On the wall of George Osborne's Westminster office is a cartoon of a former chancellor of the exchequer at his desk facing an in-tray overflowing with papers on the world recession, unemployment and the economy. The chancellor depicted is his 1970s Labour predecessor Denis Healey, but Osborne thinks he has inherited the same tray of pending problems.
He has promised a Budget within 50 days of taking office to outline his solutions. In theory his party's manifesto, produced only a month ago, tells us what to expect, but in practice the pact with the Liberal Democrats has given Osborne carte blanche to rip up his published plans. The coalition agreement negotiated by the two parties last week sets out a new set of proposals without giving details, but what it fails to mention is as important as the hints it gives.
There is no mention of the Tories' pledge of a permanent exemption from stamp duty for first-time buyers of homes costing under £250,000, for instance, or of any crackdown on non-doms.
The Liberals' proposals for limiting tax relief on pension contributions or a "mansion tax" are absent too, along with their plans for business rates and the Conservatives' promised reform of corporation tax.
But the biggest omission in the 3,000-word coalition agreement – just as it was the undebated subject of the election campaign – is VAT. Everyone from economists to retailers seems resigned to an increase but no politician will discuss it. Raising the rate from 17.5 to 20 per cent would give the Government about £10bn a year – and hit consumption by the same sum – and a 22 per cent rate would add as much again, taking VAT receipts to £100bn.
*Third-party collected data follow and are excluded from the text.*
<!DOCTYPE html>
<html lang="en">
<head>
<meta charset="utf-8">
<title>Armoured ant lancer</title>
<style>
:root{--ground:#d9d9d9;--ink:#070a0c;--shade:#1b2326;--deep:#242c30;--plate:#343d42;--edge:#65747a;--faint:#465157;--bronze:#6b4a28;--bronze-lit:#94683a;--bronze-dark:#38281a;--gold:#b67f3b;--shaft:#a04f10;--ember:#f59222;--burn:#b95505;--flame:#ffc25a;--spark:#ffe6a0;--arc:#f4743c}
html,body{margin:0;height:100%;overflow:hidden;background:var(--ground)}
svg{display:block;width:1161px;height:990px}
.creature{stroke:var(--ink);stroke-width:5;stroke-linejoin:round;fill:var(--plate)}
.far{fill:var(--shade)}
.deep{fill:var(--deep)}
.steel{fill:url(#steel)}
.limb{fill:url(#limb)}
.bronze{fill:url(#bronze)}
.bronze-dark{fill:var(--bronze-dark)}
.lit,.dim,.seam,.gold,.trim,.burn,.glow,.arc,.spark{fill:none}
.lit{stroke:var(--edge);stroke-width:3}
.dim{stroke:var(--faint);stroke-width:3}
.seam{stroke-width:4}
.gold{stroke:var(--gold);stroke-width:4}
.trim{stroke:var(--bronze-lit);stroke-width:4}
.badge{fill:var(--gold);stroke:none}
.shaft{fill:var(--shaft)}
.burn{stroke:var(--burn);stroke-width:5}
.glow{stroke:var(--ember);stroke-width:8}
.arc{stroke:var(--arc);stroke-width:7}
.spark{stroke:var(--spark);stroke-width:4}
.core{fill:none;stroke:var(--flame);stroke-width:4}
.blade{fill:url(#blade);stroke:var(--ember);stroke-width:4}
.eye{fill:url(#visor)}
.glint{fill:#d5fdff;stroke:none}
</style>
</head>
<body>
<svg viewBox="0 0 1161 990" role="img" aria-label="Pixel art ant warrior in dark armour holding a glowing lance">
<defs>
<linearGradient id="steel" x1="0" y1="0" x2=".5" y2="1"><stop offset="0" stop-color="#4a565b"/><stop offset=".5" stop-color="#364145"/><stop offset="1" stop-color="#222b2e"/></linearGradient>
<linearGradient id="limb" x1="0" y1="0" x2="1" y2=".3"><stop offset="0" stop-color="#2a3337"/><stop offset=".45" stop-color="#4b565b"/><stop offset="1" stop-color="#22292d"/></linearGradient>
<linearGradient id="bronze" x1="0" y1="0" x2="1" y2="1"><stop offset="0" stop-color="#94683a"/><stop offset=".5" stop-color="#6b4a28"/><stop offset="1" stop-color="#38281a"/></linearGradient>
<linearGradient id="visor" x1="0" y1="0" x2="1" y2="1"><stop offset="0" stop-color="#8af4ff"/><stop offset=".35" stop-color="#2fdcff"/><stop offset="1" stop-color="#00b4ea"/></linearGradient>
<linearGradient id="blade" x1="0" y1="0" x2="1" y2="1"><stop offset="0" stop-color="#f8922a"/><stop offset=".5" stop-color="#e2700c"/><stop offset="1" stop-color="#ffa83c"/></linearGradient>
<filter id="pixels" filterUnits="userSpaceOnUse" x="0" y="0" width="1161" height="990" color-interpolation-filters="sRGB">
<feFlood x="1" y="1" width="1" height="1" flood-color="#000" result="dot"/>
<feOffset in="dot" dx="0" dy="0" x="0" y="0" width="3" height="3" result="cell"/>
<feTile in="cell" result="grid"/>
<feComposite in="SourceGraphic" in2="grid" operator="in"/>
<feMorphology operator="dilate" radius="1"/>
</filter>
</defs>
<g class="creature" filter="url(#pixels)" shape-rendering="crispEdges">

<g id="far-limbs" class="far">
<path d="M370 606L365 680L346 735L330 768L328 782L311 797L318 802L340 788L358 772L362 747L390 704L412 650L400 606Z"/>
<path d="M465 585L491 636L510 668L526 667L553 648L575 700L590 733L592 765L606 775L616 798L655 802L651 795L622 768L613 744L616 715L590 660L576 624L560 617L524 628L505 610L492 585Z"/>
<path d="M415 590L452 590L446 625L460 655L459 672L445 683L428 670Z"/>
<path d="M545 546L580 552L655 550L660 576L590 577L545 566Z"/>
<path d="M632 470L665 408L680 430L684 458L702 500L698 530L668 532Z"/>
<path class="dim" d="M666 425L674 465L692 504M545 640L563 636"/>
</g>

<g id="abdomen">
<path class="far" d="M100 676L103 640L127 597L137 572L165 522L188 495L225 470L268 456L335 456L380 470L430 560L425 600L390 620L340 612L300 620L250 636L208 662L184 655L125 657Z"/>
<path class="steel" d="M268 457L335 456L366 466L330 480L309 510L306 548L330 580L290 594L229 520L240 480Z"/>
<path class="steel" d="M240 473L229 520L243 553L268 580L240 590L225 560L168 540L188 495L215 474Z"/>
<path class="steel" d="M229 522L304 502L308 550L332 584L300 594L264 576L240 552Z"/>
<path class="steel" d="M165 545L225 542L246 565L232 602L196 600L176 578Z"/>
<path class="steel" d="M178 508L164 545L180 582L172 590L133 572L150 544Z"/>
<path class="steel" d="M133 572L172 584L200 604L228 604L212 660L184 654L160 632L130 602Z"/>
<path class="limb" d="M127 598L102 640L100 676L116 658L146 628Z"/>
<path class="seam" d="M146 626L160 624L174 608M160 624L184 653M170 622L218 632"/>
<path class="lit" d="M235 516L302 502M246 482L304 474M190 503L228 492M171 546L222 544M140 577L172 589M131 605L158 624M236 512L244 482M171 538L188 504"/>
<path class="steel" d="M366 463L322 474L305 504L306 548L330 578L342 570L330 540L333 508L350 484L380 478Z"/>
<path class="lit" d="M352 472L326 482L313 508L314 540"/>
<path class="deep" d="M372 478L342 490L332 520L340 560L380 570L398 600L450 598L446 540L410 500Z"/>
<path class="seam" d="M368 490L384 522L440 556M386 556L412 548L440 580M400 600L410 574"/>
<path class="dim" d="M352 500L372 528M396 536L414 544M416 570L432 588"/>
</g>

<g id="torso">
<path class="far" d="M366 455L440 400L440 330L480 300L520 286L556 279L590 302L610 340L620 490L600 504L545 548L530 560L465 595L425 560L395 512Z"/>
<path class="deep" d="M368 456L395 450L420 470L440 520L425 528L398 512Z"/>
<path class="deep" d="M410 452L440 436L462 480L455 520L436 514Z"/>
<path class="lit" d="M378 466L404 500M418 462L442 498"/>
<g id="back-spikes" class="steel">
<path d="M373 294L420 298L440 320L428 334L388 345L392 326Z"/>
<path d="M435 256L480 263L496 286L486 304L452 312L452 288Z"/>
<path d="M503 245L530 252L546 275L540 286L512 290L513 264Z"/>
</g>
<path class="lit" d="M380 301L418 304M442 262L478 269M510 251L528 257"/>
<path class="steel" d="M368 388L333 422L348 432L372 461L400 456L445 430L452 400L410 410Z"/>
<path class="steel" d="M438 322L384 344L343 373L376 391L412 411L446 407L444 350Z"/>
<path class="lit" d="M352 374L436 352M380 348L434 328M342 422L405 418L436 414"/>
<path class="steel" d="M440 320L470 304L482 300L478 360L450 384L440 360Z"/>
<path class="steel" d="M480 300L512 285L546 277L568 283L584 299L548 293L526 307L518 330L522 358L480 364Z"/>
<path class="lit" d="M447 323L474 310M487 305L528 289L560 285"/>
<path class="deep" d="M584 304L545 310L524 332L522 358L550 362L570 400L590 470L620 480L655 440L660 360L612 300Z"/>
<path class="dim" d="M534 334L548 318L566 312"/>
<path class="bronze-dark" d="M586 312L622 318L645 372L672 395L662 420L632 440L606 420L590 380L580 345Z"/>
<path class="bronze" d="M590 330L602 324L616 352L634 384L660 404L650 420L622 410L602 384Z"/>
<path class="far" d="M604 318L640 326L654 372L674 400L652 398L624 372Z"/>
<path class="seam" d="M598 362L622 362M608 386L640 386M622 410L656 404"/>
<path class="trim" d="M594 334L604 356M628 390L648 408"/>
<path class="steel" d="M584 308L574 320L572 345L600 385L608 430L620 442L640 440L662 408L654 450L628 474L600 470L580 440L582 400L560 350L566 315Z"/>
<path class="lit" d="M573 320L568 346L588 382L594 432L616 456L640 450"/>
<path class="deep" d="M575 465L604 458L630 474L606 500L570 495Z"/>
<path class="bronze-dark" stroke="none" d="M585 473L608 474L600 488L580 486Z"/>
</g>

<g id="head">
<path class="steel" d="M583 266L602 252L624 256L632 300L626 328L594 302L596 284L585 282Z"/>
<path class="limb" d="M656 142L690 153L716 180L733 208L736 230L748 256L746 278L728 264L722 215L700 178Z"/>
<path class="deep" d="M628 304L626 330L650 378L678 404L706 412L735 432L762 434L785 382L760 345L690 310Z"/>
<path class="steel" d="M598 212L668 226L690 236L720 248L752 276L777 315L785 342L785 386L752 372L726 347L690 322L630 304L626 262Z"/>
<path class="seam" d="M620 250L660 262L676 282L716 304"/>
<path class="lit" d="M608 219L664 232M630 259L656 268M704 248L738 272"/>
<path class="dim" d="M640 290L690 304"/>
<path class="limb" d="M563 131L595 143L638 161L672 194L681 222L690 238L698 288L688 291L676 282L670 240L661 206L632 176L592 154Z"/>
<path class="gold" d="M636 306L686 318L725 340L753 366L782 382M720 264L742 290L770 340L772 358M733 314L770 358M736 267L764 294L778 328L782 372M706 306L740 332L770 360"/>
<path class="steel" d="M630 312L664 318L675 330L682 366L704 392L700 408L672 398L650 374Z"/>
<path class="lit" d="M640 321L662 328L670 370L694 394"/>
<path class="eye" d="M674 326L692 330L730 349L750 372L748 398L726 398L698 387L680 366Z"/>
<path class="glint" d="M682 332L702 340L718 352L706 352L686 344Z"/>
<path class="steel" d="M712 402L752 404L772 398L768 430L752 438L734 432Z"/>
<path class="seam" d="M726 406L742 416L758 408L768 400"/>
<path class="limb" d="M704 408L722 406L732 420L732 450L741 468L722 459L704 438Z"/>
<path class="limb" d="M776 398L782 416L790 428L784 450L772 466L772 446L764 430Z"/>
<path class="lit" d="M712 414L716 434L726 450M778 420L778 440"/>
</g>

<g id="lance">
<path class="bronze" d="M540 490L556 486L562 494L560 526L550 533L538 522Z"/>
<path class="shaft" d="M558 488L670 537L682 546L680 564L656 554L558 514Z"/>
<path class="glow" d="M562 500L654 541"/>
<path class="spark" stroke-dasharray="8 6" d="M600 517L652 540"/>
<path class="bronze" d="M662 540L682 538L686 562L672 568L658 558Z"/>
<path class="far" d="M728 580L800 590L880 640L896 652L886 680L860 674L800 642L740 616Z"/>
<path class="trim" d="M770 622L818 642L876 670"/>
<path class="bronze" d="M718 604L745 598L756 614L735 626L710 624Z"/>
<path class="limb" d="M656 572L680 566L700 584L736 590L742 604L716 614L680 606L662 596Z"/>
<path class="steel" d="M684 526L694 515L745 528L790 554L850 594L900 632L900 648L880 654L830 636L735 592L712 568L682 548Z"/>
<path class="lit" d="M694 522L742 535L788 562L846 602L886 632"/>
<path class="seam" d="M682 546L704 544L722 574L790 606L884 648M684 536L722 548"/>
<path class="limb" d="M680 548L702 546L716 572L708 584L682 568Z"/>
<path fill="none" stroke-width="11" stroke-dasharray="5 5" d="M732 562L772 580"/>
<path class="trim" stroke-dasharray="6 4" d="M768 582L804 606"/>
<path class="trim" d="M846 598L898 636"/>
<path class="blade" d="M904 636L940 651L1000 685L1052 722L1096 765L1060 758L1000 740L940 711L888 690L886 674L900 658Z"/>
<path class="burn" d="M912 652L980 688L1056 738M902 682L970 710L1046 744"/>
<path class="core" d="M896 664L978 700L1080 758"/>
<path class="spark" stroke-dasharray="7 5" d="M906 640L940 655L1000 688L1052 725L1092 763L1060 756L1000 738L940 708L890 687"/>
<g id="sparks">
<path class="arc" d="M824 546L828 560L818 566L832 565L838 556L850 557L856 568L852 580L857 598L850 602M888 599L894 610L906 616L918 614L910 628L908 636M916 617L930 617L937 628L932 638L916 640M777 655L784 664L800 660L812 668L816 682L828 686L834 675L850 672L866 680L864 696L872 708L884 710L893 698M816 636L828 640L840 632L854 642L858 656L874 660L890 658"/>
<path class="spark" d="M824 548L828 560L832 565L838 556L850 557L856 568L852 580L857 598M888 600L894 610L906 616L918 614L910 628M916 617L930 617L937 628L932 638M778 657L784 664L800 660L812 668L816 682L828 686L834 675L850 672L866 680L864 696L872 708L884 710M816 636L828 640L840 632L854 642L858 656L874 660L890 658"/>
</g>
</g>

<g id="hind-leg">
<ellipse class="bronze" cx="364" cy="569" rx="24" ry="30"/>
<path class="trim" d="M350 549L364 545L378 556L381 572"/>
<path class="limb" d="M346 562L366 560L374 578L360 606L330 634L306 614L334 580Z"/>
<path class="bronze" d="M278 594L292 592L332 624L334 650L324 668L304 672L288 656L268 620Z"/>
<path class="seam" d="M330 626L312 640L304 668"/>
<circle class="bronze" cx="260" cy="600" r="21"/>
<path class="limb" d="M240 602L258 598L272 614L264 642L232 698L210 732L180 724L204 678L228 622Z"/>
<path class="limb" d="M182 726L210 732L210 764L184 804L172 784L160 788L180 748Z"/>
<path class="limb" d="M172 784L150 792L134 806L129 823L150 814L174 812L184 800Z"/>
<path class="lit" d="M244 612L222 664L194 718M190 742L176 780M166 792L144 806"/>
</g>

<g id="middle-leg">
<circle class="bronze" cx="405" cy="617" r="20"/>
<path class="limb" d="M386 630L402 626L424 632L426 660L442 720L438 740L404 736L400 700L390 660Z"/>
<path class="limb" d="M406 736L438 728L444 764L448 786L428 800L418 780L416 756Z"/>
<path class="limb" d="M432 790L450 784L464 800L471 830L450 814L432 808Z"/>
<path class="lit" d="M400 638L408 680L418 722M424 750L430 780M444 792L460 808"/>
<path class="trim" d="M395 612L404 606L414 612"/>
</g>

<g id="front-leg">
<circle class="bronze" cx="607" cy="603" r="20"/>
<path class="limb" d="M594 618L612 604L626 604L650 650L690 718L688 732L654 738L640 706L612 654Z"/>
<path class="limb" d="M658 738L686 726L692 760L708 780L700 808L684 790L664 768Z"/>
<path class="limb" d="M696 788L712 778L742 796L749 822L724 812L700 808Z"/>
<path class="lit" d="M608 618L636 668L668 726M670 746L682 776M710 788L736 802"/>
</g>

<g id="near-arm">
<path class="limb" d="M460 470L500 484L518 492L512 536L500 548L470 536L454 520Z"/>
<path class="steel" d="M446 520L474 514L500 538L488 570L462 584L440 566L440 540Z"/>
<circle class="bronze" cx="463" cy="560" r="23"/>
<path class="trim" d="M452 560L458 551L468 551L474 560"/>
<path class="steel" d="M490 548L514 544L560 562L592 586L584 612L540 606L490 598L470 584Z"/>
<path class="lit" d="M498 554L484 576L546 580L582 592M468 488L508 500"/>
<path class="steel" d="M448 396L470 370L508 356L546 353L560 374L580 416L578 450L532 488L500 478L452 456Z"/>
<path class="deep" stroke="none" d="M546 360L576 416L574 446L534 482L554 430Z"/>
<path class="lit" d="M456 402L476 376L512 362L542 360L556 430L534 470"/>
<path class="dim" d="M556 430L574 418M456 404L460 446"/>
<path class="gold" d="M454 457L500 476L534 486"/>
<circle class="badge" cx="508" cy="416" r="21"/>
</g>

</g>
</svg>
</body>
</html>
Yet useful as £10bn or £20bn would be, it makes only a minor dent in the public finance deficit – and the Con-Lib agreement to block Labour's announced national insurance increase on employers leaves another £2.5bn to find. The deficit in the year ending last month was £167bn and Alistair Darling's March Budget planned to cut that only to £163bn this year. Even by 2014-15, Darling was reducing the deficit only to £74bn with a surplus – last achieved in 2001 – nowhere in sight but public debt almost doubling over the period to £1,406bn.
And it is feasible the new Office for Budget Responsibility, headed by Sir Alan Budd, who was head of the government economic service under John Major's government, could revise those figures upward.
Osborne must take tough action to close that deficit but the Con-Lib agreement devotes more space to detailing additional expenditure and tax reductions than discussing spending cuts and revenue raising. The Lib Dems' proposal to exempt the first £10,000 of everyone's income from tax would have cost £17bn: last week's joint agreement now talks of focusing on low and middle earners, which suggests the new Chancellor may instead narrow the basic-rate tax band without helping the higher-paid.
The Tories' plan to raise inheritance tax limits are on ice while the Lib Dems remain free to oppose reliefs for married couples. But both parties' campaigns concentrated on spending cuts rather than tax rises and that remains their policy – whether the 20 per cent from tax, as the Tories wanted, or the Lib Dems' 30 per cent proposal.
The Conservatives are sticking to their controversial plan for £6bn of immediate spending cuts, even though that shrinks the deficit only modestly. The Bank of England's forecast last week of higher growth may encourage the Chancellor to conclude that the economy can absorb bigger cuts. Robert Chote, director of the independent Institute for Fiscal studies, says: "This will give the coalition parties useful cover against accusations that they are taking undue risks with the recovery".
But Osborne proposes raising health spending in line with inflation, if not at the NHS's high level of price rises, and lifting overseas aid even more while state retirement pensions will increase with the higher of earnings, prices or 2.5 per cent.
"This suggests an intense squeeze on the budgets of other Whitehall departments in the spending review due this autumn," says Chote. "It also leaves open the option of tougher action to cut social security spending and does not rule out the possibility of significant net tax increases."
Capital spending is already being halved over four years from £50bn under Darling's plan, but Osborne is limited on making cuts in the current financial year until he sees the results of the spending review. Britain is this year spending £40bn on defence – which will be separately reviewed, though the Tories have defied the Lib Dems' demand to axe Trident, £89bn on education, £122bn on health and £196bn on pensions and benefits: making cuts will be painful.
Next month's Budget can cut civil service jobs but will not follow Greece, Spain and Ireland in cutting their pay. What's more, even when the new commission on public-sector pensions reports, accrued benefits will not be reduced. And Osborne thought Denis Healey had a full in-tray?